An offer for farmers from two of Chester County’s biggest conservation supporters continues to aim at planting a new crop of pro-environment construction projects.
The Stroud Water Research Center’s Watershed Restoration Group teamed up last year with the Chester County Conservation District to provide research-based technical assistance and funding for plans that could help cultivate land improvements like “livestock management infrastructure and stream-side forested buffers,” according to a report in The Coatesville Times. “Forested buffers act as natural filters, improve water quality, minimize erosion and provide habitats for fish and other wildlife.”
The plans offered include “conservation plans, manure management plans, Mushroom Farm Environmental Management Plans, forested stream buffers and other best management practices.”
“This agreement formalizes what has already been a very productive relationship and spells out how we will bring together our different, but complementary, skills and resources,” Stroud Director of Watershed Restoration Matthew Ehrhart said in the article.
“I anticipate that Stroud Center’s water quality research combined with the Conservation District’s technical expertise will achieve great benefits for area farmers as well as for our environment,” Conservation District Director Christian Strohmaier added.
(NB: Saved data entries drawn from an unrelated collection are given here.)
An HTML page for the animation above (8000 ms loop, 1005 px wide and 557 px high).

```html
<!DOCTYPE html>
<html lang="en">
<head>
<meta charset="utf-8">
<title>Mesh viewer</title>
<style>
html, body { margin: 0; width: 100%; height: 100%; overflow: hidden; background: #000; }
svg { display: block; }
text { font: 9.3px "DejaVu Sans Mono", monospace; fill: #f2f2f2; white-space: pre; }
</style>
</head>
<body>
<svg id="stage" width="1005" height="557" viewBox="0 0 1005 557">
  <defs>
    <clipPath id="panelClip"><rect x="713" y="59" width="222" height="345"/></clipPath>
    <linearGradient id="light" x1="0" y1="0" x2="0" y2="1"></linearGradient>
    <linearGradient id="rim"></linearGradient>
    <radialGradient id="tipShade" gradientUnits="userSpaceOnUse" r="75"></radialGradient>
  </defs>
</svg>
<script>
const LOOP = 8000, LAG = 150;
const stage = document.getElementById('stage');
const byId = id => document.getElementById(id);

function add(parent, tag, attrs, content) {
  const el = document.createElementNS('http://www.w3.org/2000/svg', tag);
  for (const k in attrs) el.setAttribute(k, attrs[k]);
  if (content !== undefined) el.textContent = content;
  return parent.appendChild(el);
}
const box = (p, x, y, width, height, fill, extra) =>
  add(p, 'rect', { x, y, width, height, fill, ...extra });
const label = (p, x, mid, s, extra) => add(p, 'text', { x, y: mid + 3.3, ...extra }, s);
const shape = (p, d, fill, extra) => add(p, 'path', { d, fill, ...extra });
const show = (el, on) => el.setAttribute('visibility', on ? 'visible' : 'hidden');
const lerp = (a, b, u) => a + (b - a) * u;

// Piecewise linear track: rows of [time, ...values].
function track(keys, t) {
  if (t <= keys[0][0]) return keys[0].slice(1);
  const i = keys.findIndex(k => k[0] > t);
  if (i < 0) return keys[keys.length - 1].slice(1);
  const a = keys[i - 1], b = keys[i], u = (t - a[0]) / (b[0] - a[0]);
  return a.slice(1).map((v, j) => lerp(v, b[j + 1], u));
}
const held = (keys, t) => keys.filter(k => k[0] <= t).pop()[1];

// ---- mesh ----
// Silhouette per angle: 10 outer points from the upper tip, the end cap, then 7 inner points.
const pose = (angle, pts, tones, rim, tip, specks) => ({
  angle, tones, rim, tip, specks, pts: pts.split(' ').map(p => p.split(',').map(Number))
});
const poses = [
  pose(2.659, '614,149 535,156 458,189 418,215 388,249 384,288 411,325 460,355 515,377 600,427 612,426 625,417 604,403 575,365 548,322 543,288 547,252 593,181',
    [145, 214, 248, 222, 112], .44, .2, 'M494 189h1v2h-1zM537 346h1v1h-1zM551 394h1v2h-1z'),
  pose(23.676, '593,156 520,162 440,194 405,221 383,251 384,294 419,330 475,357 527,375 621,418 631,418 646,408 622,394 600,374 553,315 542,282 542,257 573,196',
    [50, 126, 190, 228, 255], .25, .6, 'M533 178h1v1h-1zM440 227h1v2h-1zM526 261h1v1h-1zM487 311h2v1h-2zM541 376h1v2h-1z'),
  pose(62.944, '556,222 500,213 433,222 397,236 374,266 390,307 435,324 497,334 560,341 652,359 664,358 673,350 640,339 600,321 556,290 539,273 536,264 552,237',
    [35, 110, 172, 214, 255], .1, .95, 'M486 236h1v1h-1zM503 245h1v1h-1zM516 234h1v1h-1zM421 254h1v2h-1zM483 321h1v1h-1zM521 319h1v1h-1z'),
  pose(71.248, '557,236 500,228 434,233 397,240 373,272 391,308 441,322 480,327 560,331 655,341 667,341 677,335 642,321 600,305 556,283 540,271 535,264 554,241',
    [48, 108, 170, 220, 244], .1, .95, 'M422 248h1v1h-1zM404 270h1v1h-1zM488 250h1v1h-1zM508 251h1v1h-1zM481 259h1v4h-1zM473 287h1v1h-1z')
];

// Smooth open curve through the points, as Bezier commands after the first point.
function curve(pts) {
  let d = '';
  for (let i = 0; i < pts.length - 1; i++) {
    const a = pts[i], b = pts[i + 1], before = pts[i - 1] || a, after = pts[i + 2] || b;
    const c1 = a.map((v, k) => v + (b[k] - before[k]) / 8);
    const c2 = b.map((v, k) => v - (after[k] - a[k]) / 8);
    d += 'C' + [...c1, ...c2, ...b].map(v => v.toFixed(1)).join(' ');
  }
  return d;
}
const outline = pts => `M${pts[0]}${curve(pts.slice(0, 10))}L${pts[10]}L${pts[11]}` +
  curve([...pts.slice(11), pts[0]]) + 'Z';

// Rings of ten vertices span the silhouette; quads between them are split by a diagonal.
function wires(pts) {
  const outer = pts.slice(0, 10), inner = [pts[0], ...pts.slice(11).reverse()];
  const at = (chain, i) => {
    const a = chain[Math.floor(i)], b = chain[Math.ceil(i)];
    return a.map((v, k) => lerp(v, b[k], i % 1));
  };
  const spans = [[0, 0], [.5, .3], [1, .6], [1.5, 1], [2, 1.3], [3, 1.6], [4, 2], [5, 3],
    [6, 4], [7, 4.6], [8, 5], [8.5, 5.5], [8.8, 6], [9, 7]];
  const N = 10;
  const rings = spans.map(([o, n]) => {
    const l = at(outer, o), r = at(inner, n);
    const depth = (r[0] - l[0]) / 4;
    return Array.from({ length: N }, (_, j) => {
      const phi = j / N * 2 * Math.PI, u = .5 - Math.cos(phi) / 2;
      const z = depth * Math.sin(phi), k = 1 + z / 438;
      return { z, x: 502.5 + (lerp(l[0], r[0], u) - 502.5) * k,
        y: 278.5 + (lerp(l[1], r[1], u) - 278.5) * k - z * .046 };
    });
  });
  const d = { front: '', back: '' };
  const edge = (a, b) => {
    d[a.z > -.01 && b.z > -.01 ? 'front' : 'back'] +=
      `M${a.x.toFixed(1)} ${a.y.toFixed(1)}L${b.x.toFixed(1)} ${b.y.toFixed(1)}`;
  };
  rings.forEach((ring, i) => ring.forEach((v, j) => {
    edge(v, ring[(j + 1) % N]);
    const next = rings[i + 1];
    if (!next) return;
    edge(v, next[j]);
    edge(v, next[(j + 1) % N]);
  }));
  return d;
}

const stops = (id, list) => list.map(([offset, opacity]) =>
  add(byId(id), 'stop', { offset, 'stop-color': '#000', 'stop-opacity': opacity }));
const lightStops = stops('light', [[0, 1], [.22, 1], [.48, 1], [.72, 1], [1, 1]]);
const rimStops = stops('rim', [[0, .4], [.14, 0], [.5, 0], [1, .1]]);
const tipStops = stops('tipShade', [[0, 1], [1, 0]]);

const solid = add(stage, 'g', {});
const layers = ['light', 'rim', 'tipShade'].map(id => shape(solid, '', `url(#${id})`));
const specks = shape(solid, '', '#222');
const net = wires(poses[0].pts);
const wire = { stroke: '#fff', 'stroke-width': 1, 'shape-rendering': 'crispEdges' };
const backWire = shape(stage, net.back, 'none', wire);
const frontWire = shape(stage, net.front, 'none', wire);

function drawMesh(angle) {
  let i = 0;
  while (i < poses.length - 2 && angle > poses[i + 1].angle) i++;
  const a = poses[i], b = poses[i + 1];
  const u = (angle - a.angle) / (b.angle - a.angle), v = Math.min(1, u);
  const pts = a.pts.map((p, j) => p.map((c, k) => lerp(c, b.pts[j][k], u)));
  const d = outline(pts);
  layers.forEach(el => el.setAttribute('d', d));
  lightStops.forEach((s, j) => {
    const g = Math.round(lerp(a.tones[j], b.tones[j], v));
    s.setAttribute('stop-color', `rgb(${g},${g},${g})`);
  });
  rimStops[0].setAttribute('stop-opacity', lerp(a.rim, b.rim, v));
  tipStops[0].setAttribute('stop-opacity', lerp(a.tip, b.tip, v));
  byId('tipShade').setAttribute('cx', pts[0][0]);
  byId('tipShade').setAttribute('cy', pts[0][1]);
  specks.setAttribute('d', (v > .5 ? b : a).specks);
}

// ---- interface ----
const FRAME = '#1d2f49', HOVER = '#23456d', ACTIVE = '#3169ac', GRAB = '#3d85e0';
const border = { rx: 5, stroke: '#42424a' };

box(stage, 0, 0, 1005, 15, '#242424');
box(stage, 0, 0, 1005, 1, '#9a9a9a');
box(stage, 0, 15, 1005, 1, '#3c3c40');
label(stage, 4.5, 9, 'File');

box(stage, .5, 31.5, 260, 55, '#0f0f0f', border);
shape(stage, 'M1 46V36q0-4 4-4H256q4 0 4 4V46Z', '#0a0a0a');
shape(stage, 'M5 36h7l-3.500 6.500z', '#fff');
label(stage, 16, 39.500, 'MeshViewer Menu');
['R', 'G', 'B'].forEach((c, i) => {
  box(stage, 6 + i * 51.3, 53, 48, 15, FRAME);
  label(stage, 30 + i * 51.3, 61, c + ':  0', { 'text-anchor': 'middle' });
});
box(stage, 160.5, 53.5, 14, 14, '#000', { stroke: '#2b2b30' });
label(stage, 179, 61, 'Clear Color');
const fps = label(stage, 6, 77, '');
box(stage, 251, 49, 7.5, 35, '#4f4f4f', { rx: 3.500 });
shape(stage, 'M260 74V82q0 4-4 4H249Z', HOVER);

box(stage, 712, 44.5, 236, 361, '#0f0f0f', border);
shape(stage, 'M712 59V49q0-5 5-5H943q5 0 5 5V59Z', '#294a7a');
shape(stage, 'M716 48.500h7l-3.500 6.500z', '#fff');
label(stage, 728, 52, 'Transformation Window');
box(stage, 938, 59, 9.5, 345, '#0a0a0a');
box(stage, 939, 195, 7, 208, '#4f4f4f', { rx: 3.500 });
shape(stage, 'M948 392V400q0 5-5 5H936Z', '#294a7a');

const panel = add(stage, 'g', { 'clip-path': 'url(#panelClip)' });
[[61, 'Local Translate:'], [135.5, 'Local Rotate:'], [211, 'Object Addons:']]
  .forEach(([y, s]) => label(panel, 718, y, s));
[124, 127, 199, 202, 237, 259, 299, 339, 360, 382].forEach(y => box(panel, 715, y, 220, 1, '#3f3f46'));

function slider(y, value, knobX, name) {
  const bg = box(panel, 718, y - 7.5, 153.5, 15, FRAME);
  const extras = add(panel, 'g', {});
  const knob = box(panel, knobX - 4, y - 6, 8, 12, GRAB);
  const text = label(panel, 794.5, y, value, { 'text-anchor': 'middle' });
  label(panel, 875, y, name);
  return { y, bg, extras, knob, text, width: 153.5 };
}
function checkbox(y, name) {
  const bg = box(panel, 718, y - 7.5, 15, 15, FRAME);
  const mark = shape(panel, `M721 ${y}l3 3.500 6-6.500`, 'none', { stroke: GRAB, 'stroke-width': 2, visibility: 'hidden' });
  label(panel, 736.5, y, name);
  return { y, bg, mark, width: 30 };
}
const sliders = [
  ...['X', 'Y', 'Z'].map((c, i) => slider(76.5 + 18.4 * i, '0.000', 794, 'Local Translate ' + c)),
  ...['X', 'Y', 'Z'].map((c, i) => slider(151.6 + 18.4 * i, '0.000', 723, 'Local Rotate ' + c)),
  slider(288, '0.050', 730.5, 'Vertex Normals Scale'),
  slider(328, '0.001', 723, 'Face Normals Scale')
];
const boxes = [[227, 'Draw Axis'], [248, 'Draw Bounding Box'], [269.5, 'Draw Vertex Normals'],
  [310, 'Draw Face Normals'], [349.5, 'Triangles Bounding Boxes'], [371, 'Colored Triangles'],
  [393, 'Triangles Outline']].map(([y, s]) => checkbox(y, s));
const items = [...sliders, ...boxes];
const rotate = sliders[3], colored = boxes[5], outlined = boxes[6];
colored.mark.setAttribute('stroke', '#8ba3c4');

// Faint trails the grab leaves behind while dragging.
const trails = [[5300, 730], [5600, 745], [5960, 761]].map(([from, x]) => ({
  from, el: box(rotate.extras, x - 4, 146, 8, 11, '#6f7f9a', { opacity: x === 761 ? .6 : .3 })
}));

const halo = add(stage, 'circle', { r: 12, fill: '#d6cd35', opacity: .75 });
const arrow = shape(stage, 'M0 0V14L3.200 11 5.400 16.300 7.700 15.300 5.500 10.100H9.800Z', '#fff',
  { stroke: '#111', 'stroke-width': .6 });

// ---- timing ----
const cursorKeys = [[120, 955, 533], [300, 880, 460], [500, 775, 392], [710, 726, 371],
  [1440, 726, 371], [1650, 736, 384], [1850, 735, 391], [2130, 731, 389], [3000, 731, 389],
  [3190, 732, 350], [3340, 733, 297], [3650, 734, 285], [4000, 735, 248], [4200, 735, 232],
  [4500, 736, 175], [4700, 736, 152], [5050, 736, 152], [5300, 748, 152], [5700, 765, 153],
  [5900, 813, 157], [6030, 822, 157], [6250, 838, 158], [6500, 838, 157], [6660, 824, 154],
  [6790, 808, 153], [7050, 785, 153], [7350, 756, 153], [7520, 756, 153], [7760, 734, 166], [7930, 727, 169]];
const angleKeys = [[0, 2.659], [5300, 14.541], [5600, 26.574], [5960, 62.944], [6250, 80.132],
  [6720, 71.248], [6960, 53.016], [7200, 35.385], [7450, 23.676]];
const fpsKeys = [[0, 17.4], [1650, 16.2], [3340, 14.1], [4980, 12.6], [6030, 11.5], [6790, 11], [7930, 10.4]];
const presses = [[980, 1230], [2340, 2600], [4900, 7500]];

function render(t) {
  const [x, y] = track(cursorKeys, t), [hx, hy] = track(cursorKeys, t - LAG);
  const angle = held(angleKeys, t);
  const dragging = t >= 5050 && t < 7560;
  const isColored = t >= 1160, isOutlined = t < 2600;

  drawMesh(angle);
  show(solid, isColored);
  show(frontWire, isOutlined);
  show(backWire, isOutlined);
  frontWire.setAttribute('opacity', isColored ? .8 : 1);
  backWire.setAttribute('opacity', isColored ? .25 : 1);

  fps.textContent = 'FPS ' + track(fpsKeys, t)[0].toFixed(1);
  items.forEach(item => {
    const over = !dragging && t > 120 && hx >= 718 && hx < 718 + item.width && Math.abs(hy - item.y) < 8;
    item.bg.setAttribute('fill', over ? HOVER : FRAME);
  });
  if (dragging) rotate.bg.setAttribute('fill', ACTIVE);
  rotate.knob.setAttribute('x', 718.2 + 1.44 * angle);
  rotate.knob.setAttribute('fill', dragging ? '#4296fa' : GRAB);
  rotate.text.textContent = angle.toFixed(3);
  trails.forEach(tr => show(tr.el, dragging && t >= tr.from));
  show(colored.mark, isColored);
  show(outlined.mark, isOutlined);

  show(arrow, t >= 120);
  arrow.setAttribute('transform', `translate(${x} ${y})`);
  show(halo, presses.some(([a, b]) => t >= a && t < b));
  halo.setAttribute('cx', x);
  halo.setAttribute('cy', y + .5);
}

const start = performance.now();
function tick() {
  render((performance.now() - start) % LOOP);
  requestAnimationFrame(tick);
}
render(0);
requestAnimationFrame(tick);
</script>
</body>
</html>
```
Read more about the partnership and resources available to local farmers in The Coatesville Times here.